THE BALTIMORE WALTZ
Goodman Studio Theatre
"It's the language that terrifies me," says Anna, the heroine of Paula Vogel's The Baltimore Waltz, early in the play. At the time she's speaking of foreign languages, her ignorance of which has prevented her from traveling to Europe. But The Baltimore Waltz is about the fear of language in general--its capacity for deceit and distortion and its capacity for honest communication. Which is worse? the play asks. Not hearing the truth? Or hearing it?
The truth at the core of The Baltimore Waltz is AIDS, which claimed the life of Vogel's brother in 1988. But that reality is expressed only in the last scene of this short, inventive, weirdly whimsical comedy: in a sweetly sad encounter, a young Johns Hopkins University hospital doctor informs Anna of her brother Carl's death. Up till then, The Baltimore Waltz spins out lie after lie, compressing and confusing the events of Anna and Carl's lives into a bizarre fantasy adventure that's part Lewis Carroll, part William S. Burroughs, and part Rocky and Bullwinkle.
The first lie comes when Anna proudly proclaims that Carl is head librarian of literature and languages at the San Francisco Public Library. In fact he's a children's librarian, and his main duty is reading stories to kids with names like Fabio and Tse Heng. (Who needs to go abroad to learn different languages?) When we meet Carl, he's just been given a pink slip for wearing a pink triangle, international symbol of gay liberation. (Not all communication is verbal.) But though he's lost his job, he's got his health. (Another lie--the big one on which the play is based.)

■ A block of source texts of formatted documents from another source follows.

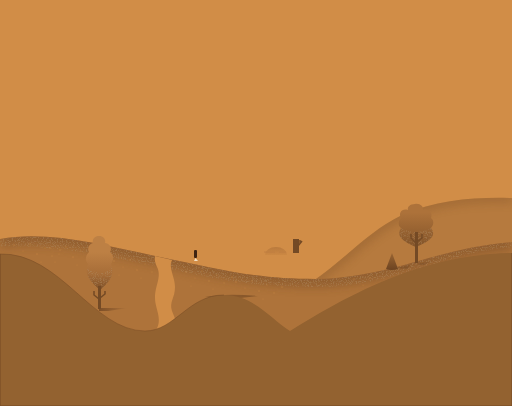
<!DOCTYPE html>
<html lang="en">
<head>
<meta charset="utf-8">
<title>Amber hills</title>
<style>
:root {
  --sky: #d18d47;
  --far-hill: #b67a3e;
  --mid-hill: #ae733a;
  --front-hill: #936230;
  --shade: #7a4d26;
  --bark: #744a25;
  --leaf: #b77b40;
  --sun: #bd7d3f;
  --cream: #f3dfc4;
  --ink: #3f2412;
}
html, body { margin: 0; background: var(--sky); overflow: hidden; }
svg { display: block; width: 512px; height: 406px; }
.far { fill: var(--far-hill); }
.mid { fill: var(--mid-hill); }
.front { fill: var(--front-hill); }
.bark { fill: var(--bark); }
.branch { fill: none; stroke: var(--bark); stroke-width: 1.5; }
.river { fill: var(--sky); }
.shadow { fill: none; stroke: var(--shade); }
.speck { fill: var(--sky); opacity: .45; }
</style>
</head>
<body>
<svg viewBox="0 0 512 406" role="img" aria-label="Rolling brown hills with trees and a stream under an amber sky">
  <defs>
    <path id="far-shape" d="M310 283C345 260 367 232 402 215C438 199 477 197 512 198V300H310Z"/>
    <path id="mid-shape" d="M0 239C50 230 106 246 160 257C215 268 252 279 316 279C390 278 440 247 512 242V340H0Z"/>
    <clipPath id="far-clip"><use href="#far-shape"/></clipPath>
    <clipPath id="mid-clip"><use href="#mid-shape"/></clipPath>
    <filter id="soft" x="-20%" y="-60%" width="140%" height="220%"><feGaussianBlur stdDeviation="5"/></filter>
    <filter id="grain" x="0" y="0" width="100%" height="100%">
      <feTurbulence type="fractalNoise" baseFrequency=".8" numOctaves="2" seed="4" result="noise"/>
      <feColorMatrix in="noise" values="0 0 0 0 .44  0 0 0 0 .27  0 0 0 0 .13  0 0 0 5 -2.4" result="dots"/>
      <feComposite in="dots" in2="SourceAlpha" operator="in"/>
    </filter>
    <linearGradient id="leaf-right" x1="0" y1="0" x2="0" y2="1">
      <stop offset=".2" stop-color="#ad723a"/><stop offset="1" stop-color="#835429"/>
    </linearGradient>
    <linearGradient id="leaf-left" x1="0" y1="0" x2="0" y2="1">
      <stop offset=".3" stop-color="#bd8044"/><stop offset=".7" stop-color="#a76d38"/><stop offset="1" stop-color="#7d4f27"/>
    </linearGradient>
    <linearGradient id="sun-fade" x1="0" y1="0" x2="0" y2="1">
      <stop offset="0" stop-color="#b97a3d"/><stop offset="1" stop-color="#cc8843"/>
    </linearGradient>
    <linearGradient id="pine-fade" x1="0" y1="0" x2="0" y2="1">
      <stop offset="0" stop-color="#9a6532"/><stop offset="1" stop-color="#6c4321"/>
    </linearGradient>
    <linearGradient id="ground-shade">
      <stop offset="0" stop-color="#7d4f27"/><stop offset="1" stop-color="#7d4f27" stop-opacity="0"/>
    </linearGradient>
    <g id="specks" class="speck">
      <circle cx="4" cy="5" r=".8"/><circle cx="13" cy="11" r=".6"/><circle cx="20" cy="4" r=".7"/><circle cx="27" cy="14" r=".8"/><circle cx="35" cy="8" r=".6"/><circle cx="42" cy="16" r=".7"/><circle cx="50" cy="10" r=".8"/><circle cx="9" cy="19" r=".6"/><circle cx="31" cy="22" r=".6"/>
    </g>
  </defs>

  <rect id="sky" width="512" height="406" fill="var(--sky)"/>

  <g id="setting-sun">
    <path d="M265 255A11 8 0 0 1 287 255Z" fill="url(#sun-fade)"/>
    <path d="M264 252H275M279 252H286" stroke="var(--sun)" stroke-width=".8"/>
  </g>

  <g id="stump">
    <rect class="bark" x="293" y="239" width="6" height="14"/>
    <path class="branch" d="M298 246L302 241M300 243V240"/>
  </g>

  <g id="far-hill">
    <use href="#far-shape" class="far"/>
    <g clip-path="url(#far-clip)">
      <path class="shadow" d="M310 283C345 260 367 232 402 215C438 199 477 197 512 198" stroke-width="9" opacity=".35" filter="url(#soft)"/>
    </g>
  </g>

  <g id="middle-hill">
    <use href="#mid-shape" class="mid"/>
    <g clip-path="url(#mid-clip)">
      <path class="shadow" d="M0 239C50 230 106 246 160 257C215 268 252 279 316 279C390 278 440 247 512 242" stroke-width="16" opacity=".55" filter="url(#soft)"/>
      <path d="M0 239C50 230 106 246 160 257C215 268 252 279 316 279C390 278 440 247 512 242L512 247C440 254 390 288 316 287C252 287 215 279 160 267C106 256 50 244 0 247Z" filter="url(#grain)" opacity=".4"/>
      <use href="#specks" x="10" y="240"/>
      <use href="#specks" x="46" y="243"/>
      <use href="#specks" x="110" y="256"/>
      <use href="#specks" x="182" y="267"/>
      <use href="#specks" x="232" y="277"/>
      <use href="#specks" x="350" y="274"/>
      <use href="#specks" x="430" y="252"/>
    </g>
  </g>

  <path id="stream" class="river" d="M155 256L172 260C168 267 175 277 175 287C175 298 169 302 172 311L176 321L156 330C163 319 155 309 155 298C155 285 162 277 157 267Q154 261 155 256Z"/>

  <g id="walker">
    <rect x="194" y="250" width="3" height="8" rx="1" fill="var(--ink)"/>
    <path d="M194 261L195.5 258L198 261Z" fill="var(--cream)"/>
  </g>

  <g id="pine">
    <path d="M392 253L398 269Q391 271 386 269Z" fill="url(#pine-fade)"/>
    <path d="M397 268L410 265L407 269Z" fill="var(--shade)" opacity=".6"/>
  </g>

  <g id="right-tree">
    <path d="M417 264L432 261L424 265Z" fill="url(#ground-shade)"/>
    <path d="M415 204C420 203 424 207 423 210C429 208 433 213 431 218C435 221 433 226 431 228C437 236 430 241 416 247C402 241 396 236 401 228C397 225 399 220 401 218C398 213 402 208 408 210C407 207 410 204 415 204Z" fill="url(#leaf-right)"/>
    <path d="M401 228Q416 236 431 228C437 236 430 241 416 247C402 241 396 236 401 228Z" filter="url(#grain)" opacity=".4"/>
    <rect class="bark" x="415" y="232" width="3" height="31"/>
    <path class="branch" d="M416 243L411 238V234M417 242L422 238V234"/>
  </g>

  <g id="left-tree">
    <path d="M99 308H128L108 311H99Z" fill="url(#ground-shade)"/>
    <path d="M99 236C104 236 106 240 105 243C111 244 112 249 110 252C115 256 113 261 111 264C115 273 111 281 100 290C89 281 84 273 88 264C85 261 85 256 89 252C87 248 89 244 93 243C92 240 94 236 99 236Z" fill="url(#leaf-left)"/>
    <path d="M87 268Q100 277 112 268C113 277 109 283 100 290C91 283 86 277 87 268Z" filter="url(#grain)" opacity=".45"/>
    <rect class="bark" x="98" y="286" width="3" height="23"/>
    <path class="branch" d="M99 299L94 295V291M100 298L105 294V291"/>
  </g>

  <path id="hill-crest-shade" d="M205 297Q226 293 258 296L240 298Z" fill="var(--shade)" opacity=".7"/>

  <g id="front-hills">
    <path class="front" d="M0 254C60 252 93 331 145 331C175 331 188 295 224 295C253 295 270 318 290 331C345 297 420 254 512 253V406H0Z"/>
    <path class="shadow" d="M0 254C60 252 93 331 145 331C175 331 188 295 224 295" stroke-width=".8" opacity=".7"/>
    <path class="shadow" d="M0 405.5H512M.5 254V406M511.5 253V406" stroke-width="1" opacity=".6"/>
  </g>
</svg>
</body>
</html>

In Anna's imaginary adventure, it's she who's sick, not Carl. A first-grade teacher, she's just been diagnosed with a mysterious, heavily stigmatized deadly illness called ATD--Acquired Toilet Disease--for which unmarried grade-school instructors are especially at risk. ("If word of this pestilence gets out inappropriately, the PTA is going to be all over the school system demanding mandatory testing of every toilet seat in every lavatory," cautions a government spokesman. "It's kindling for a political disaster.") Anna's response to her death sentence is blunt: "In whatever time this schoolteacher has left, I intend to fuck my brains out." (Another lie. The real Anna, we see later, is shy and demure; this bawdy temptress is the woman she can be only in her dreams.)

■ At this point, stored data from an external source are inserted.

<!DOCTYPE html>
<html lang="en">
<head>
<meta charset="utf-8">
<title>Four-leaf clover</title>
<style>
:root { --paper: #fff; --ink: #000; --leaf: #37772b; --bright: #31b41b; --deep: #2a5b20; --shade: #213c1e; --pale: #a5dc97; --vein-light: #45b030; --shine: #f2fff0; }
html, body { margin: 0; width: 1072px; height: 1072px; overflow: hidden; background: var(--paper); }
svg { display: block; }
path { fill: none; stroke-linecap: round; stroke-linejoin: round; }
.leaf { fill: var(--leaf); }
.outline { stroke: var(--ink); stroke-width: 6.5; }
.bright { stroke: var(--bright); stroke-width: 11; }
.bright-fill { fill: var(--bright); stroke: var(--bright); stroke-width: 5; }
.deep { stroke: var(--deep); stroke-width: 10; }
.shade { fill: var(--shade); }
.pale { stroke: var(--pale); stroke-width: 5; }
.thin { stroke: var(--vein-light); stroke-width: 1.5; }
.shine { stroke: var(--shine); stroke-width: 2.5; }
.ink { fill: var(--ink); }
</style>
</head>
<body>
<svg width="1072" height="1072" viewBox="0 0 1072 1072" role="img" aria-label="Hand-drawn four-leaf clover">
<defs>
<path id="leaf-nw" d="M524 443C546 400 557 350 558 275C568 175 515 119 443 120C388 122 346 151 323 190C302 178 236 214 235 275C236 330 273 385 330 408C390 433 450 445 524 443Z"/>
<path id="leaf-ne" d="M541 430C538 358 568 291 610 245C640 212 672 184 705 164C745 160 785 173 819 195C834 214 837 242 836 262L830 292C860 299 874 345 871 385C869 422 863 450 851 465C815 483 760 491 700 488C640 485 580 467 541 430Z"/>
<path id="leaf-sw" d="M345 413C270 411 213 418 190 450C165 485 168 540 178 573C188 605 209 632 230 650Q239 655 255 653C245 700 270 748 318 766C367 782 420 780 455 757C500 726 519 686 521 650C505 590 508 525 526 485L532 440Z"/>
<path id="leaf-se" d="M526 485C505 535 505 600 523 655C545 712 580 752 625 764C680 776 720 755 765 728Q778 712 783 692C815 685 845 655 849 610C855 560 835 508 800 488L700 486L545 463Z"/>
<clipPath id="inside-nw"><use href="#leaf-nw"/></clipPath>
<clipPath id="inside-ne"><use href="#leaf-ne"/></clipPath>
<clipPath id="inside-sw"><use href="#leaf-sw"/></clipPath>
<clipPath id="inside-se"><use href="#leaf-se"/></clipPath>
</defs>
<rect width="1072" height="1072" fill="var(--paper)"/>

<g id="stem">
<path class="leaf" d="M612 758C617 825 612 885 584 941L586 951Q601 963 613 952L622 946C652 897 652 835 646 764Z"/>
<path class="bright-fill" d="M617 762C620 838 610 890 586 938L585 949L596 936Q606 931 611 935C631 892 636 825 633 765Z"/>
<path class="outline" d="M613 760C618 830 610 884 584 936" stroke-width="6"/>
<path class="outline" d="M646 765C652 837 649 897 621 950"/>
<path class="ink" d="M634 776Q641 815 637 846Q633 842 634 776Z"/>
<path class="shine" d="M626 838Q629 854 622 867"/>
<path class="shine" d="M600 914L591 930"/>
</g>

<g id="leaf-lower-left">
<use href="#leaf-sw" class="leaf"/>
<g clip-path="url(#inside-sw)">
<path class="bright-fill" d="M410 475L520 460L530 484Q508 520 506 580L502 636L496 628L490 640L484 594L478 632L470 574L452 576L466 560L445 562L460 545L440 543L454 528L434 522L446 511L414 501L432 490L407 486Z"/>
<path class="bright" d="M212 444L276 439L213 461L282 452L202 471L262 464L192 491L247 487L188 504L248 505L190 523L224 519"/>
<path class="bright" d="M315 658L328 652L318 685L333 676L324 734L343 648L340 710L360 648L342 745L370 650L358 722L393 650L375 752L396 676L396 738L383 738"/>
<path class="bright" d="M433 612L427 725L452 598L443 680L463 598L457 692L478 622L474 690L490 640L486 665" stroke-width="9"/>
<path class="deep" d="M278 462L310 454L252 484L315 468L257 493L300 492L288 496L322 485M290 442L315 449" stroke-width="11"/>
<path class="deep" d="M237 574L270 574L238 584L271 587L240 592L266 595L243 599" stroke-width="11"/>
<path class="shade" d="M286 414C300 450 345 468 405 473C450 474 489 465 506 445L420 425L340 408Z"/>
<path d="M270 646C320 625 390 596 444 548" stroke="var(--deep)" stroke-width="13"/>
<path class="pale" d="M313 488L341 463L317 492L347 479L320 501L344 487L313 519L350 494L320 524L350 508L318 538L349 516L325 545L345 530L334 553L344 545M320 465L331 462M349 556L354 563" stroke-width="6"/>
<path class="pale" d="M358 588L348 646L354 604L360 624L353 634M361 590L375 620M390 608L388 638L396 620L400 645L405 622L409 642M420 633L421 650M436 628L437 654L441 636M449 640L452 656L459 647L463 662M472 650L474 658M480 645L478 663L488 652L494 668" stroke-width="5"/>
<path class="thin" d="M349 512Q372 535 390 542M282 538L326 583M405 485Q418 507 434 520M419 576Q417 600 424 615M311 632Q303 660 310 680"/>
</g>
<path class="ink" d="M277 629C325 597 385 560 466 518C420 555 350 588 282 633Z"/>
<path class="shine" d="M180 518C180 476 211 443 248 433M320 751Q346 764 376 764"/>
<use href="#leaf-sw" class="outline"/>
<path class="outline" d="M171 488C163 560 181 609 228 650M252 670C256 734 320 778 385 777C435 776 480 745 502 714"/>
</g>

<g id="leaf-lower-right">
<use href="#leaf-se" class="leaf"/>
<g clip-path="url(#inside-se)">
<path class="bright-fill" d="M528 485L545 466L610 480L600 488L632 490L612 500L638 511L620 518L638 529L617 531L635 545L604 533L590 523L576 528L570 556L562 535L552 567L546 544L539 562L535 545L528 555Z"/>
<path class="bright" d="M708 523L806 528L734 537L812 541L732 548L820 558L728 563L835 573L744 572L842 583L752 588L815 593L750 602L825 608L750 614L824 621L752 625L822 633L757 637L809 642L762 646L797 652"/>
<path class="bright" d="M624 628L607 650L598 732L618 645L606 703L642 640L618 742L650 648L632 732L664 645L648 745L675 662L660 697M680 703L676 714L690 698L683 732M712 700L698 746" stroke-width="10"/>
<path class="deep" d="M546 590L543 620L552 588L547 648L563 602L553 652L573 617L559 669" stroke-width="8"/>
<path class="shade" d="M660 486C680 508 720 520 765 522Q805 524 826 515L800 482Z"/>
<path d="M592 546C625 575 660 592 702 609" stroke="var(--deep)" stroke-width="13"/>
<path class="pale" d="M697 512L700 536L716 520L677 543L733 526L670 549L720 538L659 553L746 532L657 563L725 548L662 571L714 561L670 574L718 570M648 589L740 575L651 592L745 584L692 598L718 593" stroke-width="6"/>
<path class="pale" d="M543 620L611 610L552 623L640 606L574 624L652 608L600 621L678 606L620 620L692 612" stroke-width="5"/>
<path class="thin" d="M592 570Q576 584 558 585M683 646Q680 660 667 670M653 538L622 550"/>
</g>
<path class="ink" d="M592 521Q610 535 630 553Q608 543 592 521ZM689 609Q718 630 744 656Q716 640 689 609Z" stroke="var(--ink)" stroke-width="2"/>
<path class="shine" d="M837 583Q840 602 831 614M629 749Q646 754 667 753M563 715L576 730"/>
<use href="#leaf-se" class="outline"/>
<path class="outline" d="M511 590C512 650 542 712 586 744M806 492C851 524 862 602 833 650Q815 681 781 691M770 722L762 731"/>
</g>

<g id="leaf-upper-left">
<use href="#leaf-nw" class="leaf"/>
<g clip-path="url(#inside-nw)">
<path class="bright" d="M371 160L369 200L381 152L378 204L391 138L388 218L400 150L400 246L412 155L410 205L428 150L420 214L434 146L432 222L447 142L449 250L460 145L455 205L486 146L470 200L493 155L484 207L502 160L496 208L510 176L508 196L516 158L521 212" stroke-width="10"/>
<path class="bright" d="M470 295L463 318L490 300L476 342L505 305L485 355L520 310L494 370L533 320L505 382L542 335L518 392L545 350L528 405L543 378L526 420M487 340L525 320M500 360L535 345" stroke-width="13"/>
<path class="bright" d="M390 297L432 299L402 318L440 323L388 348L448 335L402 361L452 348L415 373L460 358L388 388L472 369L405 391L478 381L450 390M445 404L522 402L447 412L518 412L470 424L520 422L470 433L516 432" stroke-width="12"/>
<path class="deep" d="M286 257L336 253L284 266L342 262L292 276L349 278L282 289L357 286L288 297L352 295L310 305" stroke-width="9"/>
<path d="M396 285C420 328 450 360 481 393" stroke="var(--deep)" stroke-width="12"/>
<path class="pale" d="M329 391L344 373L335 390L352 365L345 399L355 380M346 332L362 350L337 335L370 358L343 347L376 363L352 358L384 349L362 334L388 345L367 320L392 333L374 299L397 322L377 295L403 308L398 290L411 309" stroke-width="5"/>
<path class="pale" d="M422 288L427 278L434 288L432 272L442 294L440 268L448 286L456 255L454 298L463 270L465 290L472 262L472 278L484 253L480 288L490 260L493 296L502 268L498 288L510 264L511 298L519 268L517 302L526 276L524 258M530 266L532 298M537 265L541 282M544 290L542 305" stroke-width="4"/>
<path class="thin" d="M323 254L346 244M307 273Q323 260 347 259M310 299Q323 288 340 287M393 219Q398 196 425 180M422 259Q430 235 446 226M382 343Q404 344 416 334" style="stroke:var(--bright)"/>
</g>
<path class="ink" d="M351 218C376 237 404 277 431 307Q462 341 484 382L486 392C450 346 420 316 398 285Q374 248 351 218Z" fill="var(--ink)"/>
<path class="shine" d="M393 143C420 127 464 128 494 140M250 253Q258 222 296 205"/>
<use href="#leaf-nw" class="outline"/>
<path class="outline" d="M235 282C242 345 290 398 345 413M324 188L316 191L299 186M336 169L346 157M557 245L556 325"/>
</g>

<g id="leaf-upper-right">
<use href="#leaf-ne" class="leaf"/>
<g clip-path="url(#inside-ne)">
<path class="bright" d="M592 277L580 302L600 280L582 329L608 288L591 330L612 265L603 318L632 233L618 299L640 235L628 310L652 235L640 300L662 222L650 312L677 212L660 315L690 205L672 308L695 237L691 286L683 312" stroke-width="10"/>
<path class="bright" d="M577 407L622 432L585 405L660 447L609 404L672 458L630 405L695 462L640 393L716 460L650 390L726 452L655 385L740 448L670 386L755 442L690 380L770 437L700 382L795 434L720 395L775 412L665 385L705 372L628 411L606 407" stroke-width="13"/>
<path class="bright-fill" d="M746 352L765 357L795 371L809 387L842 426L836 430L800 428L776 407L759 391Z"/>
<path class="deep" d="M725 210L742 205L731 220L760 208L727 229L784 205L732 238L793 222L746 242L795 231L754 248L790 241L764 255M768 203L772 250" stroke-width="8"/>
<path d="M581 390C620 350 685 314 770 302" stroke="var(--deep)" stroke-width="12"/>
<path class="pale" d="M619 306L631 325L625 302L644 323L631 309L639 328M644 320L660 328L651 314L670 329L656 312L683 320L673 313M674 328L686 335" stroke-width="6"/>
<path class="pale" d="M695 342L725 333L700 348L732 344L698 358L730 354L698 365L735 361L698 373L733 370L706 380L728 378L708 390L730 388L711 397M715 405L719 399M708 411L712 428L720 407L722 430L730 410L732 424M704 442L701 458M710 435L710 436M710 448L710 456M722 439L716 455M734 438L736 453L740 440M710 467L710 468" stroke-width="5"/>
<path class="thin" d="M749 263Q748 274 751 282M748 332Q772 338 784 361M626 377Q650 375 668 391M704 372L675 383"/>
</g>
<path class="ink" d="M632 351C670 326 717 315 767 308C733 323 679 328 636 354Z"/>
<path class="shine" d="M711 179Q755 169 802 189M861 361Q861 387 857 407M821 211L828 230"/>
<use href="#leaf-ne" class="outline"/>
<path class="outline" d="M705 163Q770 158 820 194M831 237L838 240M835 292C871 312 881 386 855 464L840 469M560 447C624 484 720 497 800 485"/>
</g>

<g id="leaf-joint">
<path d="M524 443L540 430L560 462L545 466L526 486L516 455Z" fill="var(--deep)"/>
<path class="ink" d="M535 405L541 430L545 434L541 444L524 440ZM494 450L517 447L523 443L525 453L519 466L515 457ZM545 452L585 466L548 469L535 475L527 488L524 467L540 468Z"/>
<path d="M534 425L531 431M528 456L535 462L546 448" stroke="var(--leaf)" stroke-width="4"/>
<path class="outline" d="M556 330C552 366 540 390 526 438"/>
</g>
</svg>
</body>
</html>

So off Anna and Carl go to Europe, on a secret mission involving black-market drugs for Carl and a not-at-all-secret quest for as much sex as possible for Anna. Their journey from city to city and from bed to bed leads finally to the laboratory of one Dr. Todesrocheln, a flamboyant queen with a fetish for drinking piss. In a mad climax, he transforms into the nice young doctor at Johns Hopkins who must bring Anna the news of her brother's death. In fact this doctor pops up in any number of guises throughout the play. He's the little Dutch boy--long blond hair, oversize wooden shoes, and all--famous for sticking his thumb into the dike; he's a worldly-wise French waiter who unbuttons his pants to serve "la specialite de la maison"; he's a rude German radical who's disappointed to learn that the American woman he's just screwed is only a teacher, not a capitalist-swine stockbroker; and he's Harry Lime, the underworld drug peddler from The Third Man, bent on stealing Carl's cherished toy bunny.
Throughout these encounters--several of which are pretty sexually athletic--Anna and Carl explore the mysteries of language. Pidgin English and pig Latin collide with medical jargon and gay-subculture slang, while classroom dialogues in various foreign tongues instruct us in key phrases for dining, sex, and other traveling needs. Mary Zimmerman's Goodman staging captures the quicksilver fluidity with which characters and locations metamorphose in Vogel's script. Set designer Scott Bradley's cool hospital hallway transforms convincingly into airports, hotel rooms, and side streets under Rita Pietraszek's flexible lighting. And Christopher Donahue's crisply etched characterizations as the chameleonic doctor complement Jenny Bacon's tough but vulnerable Anna and Jerry Saslow's enigmatic, slightly bitchy Carl.
Suffused with a bright, bratty wit that targets everything from sibling rivalry to government mishandling of the AIDS crisis to America's arrogant, superior attitude toward the rest of the world, The Baltimore Waltz is a strange little play. Underneath its linguistic game playing is a deeply serious theme, which Vogel may feel quite personally; she has acknowledged that Anna and Carl's trip was suggested by a trip she and her brother Carl postponed until, with his illness, it was too late. Survivor guilt is surely at the core of the script; but The Baltimore Waltz not only explores denial, it wallows in it. Sharp and funny when it's farthest from the reality that inspired it and gives it meaning, it never grapples convincingly with that reality. It's as if Vogel is bothered less by her brother's death than by her own dilemma as a 90s writer: how do you speak of AIDS when open feeling isn't hip? A little less whimsy and a good deal more direct feeling would make The Baltimore Waltz a much better play.
Art accompanying story in printed newspaper (not available in this archive): photo/Liz Lauren.